As the day unfolded, English horses did pretty well. Very well.
Muhannak, an Irish-bred gelding making his first start in North America after 10 races in England and one in Ireland, won the $500,000 Marathon at 12-1 odds. Goldikova, an Irish-bred filly who had raced exclusively in France, took the Mile as the 9-5 favorite.
Donativum, an English-bred gelding whose career consisted of five races in England, took the Juvenile Turf at almost 6-1 for trainer John Gosden and jockey Frankie Dettori, who celebrated in the winner's circle with his famous flying dismount.
At the press conference after that race, Gosden --- an Englishman who formerly raced in Southern California --- gave glowing praise to the Santa Anita track and the way the Breeders' Cup has evolved since it began in 1984, when Gosden won his only previous Breeders' Cup race. He also said the overseas trainers have learned a bit in those 25 years too.
"I think we're a lot more savvy than we used to be," Gosden said. "I think we've gotten a little smarter. We tend not to drain them [the horses] too hard through the season, into the fall. ... It's very tempting to go for those Grade One's [top class races in Europe], but you want to try to come here with a fresh horse, if you can."

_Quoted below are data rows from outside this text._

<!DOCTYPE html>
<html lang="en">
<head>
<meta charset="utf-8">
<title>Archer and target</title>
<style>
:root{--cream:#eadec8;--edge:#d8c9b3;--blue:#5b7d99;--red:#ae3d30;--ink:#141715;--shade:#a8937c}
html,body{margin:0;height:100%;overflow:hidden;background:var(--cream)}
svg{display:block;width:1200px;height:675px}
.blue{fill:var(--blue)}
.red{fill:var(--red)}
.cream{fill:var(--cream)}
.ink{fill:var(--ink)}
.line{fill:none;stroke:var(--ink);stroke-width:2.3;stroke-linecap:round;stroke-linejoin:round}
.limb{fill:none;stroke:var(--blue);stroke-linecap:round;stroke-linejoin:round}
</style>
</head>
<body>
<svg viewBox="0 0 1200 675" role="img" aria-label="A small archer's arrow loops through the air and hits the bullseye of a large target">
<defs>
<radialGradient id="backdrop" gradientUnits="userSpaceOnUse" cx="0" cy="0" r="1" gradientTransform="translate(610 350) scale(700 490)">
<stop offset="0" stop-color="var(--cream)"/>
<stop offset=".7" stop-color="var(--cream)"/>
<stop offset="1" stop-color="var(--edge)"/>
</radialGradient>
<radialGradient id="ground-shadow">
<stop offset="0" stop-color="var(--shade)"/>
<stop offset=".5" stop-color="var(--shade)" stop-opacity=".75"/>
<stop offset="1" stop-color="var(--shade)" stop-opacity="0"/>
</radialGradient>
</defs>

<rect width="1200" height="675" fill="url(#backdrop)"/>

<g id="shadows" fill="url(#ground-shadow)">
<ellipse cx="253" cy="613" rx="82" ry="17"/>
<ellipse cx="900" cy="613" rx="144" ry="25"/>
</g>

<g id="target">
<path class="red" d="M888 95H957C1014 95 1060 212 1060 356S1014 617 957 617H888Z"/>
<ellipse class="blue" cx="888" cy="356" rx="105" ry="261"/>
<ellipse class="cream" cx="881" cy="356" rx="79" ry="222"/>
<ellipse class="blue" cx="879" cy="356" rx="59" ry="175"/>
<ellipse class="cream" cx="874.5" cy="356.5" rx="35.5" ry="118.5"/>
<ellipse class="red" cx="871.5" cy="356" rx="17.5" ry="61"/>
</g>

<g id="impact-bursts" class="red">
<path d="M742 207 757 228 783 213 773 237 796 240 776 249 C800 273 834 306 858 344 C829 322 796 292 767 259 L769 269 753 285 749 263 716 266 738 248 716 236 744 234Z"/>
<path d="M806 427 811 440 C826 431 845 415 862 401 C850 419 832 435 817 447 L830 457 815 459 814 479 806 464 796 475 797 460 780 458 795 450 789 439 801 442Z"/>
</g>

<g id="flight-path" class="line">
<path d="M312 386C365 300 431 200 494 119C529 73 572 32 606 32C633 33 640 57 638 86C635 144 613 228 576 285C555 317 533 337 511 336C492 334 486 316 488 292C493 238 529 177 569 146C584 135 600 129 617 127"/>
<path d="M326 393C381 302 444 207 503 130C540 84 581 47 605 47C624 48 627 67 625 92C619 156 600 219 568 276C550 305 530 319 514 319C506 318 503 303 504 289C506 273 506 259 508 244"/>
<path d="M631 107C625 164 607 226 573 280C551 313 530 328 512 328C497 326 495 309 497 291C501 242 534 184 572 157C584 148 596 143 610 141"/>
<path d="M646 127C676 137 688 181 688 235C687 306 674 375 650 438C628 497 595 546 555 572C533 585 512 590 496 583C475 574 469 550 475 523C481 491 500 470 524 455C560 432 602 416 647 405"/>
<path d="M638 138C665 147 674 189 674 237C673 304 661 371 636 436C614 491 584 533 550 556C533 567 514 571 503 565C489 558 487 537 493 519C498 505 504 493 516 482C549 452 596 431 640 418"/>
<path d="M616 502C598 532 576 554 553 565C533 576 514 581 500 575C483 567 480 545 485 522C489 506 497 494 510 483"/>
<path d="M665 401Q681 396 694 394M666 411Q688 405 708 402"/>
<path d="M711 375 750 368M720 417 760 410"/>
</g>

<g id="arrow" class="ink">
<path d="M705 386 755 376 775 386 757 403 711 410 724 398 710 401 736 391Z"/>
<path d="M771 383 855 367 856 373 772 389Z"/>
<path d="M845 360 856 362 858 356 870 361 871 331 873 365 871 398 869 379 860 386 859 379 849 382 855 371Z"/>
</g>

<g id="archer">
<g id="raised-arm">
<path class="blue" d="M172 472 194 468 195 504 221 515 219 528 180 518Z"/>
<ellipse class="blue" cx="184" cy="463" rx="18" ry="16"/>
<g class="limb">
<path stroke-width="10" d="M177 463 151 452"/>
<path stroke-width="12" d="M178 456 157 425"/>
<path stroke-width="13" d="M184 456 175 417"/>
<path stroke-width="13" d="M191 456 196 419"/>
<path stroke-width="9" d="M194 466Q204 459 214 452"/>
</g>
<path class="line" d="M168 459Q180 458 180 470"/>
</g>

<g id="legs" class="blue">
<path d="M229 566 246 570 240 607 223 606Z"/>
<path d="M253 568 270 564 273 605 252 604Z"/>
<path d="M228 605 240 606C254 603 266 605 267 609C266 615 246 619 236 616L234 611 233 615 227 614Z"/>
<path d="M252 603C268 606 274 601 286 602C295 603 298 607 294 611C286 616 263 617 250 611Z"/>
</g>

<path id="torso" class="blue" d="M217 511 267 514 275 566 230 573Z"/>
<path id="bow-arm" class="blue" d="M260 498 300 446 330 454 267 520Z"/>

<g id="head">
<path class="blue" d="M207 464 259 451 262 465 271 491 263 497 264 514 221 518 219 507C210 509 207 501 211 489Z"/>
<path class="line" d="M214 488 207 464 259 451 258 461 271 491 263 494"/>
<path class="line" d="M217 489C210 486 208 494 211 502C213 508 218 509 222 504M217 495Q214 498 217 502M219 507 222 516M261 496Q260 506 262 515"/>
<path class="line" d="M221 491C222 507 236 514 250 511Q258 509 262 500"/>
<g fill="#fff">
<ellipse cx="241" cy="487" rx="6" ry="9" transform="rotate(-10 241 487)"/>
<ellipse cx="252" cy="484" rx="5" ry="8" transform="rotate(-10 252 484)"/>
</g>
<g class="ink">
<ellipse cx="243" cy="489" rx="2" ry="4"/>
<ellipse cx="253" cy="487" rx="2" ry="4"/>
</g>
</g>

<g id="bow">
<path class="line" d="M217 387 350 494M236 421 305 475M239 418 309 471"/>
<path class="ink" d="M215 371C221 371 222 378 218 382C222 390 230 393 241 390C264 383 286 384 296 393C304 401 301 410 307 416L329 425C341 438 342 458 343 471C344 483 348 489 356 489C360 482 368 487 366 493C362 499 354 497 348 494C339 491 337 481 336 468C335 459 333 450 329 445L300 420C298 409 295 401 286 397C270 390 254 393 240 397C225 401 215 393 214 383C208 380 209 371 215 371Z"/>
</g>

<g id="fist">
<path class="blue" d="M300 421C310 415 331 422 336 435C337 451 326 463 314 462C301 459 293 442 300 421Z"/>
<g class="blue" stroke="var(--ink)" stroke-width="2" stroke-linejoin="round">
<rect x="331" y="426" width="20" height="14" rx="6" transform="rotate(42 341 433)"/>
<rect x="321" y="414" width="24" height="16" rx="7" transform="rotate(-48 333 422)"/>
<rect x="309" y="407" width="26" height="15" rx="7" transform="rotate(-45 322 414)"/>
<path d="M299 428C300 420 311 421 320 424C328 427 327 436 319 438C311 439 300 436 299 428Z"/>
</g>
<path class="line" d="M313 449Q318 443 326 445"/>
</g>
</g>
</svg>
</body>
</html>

Gosden also said "the whole game is opened up for us now because of the synthetic surfaces. ... It's a level playing field for us. It's neither dirt, it's neither turf. ... You're bringing them together with the introduction of synthetic tracks."
Two races after those remarks, Conduit, an Irish-bred colt that had raced only in England, won the $3 million Turf at almost 6-1. There was one race to go, time for Horse of the Year candidate Curlin's defense of his Classic title as the odds-on favorite in the $5 million race.
By this point, the Happy Handicapper's bankroll was in sad shape. His public selections had come up with just one winner (Midshipman in the Juvenile for a $9.20 payoff) and although he was hoping Curlin would give him a race to remember, he was ready to try to get even with a bet on Colonel John, who still owed him for not winning the Kentucky Derby.
He remembered the "Root for Curlin, but bet against him" headline over Andrew Beyer's column in the Daily Racing Form. And that's just what the H.H. was going to do with Colonel John.
But a few moments before post time, the scales fell from his eyes. He remembered those English guys and what they said. They might be right. The Europeans sure were having a good day. They'd won four of the first eight races. Maybe they did have three horses who could beat Curlin.
So when the H.H. went to the betting window, he made his planned win and place bets on Colonel John. But also bought $4 tickets on each of the English long shots --- Duke of Marmalade (No. 4), Henrythenavigator (5) and Raven's Pass (8) --- and boxed them in the exacta.
Like most everybody watching, his heart skipped a beat when Curlin made his big move on the far turn and took the lead at the top of the stretch. But it soon became apparent that Curlin was not going to pull away from the pack. As race announcer Pete Szymanski used to say at Buffalo Raceway, "Here they all come."
And come they did. By time the race was over, Raven's Pass (also trained by Gosden and ridden by Dettori) had won by 1 3/4 lengths with Henrythenavigator second. Curlin had faded to fourth.
Wow. Raven's Pass --- making his U.S. debut after 11 races in England --- paid $29 to win and the exacta combining the top two returned $159.50 for $1. The Handicapper's tickets were worth $217.50.
He flew to the cashier right after Dettori did another flying dismount.
"When I crossed the line, I didn't really know if it was true or a dream," Dettori said later. "But I realized straightaway it was true, and I'm delighted."
It certainly was a delightful day for England.
And also for the lucky one who got up early and met Englishmen in the parking lot.
--- Bob Summers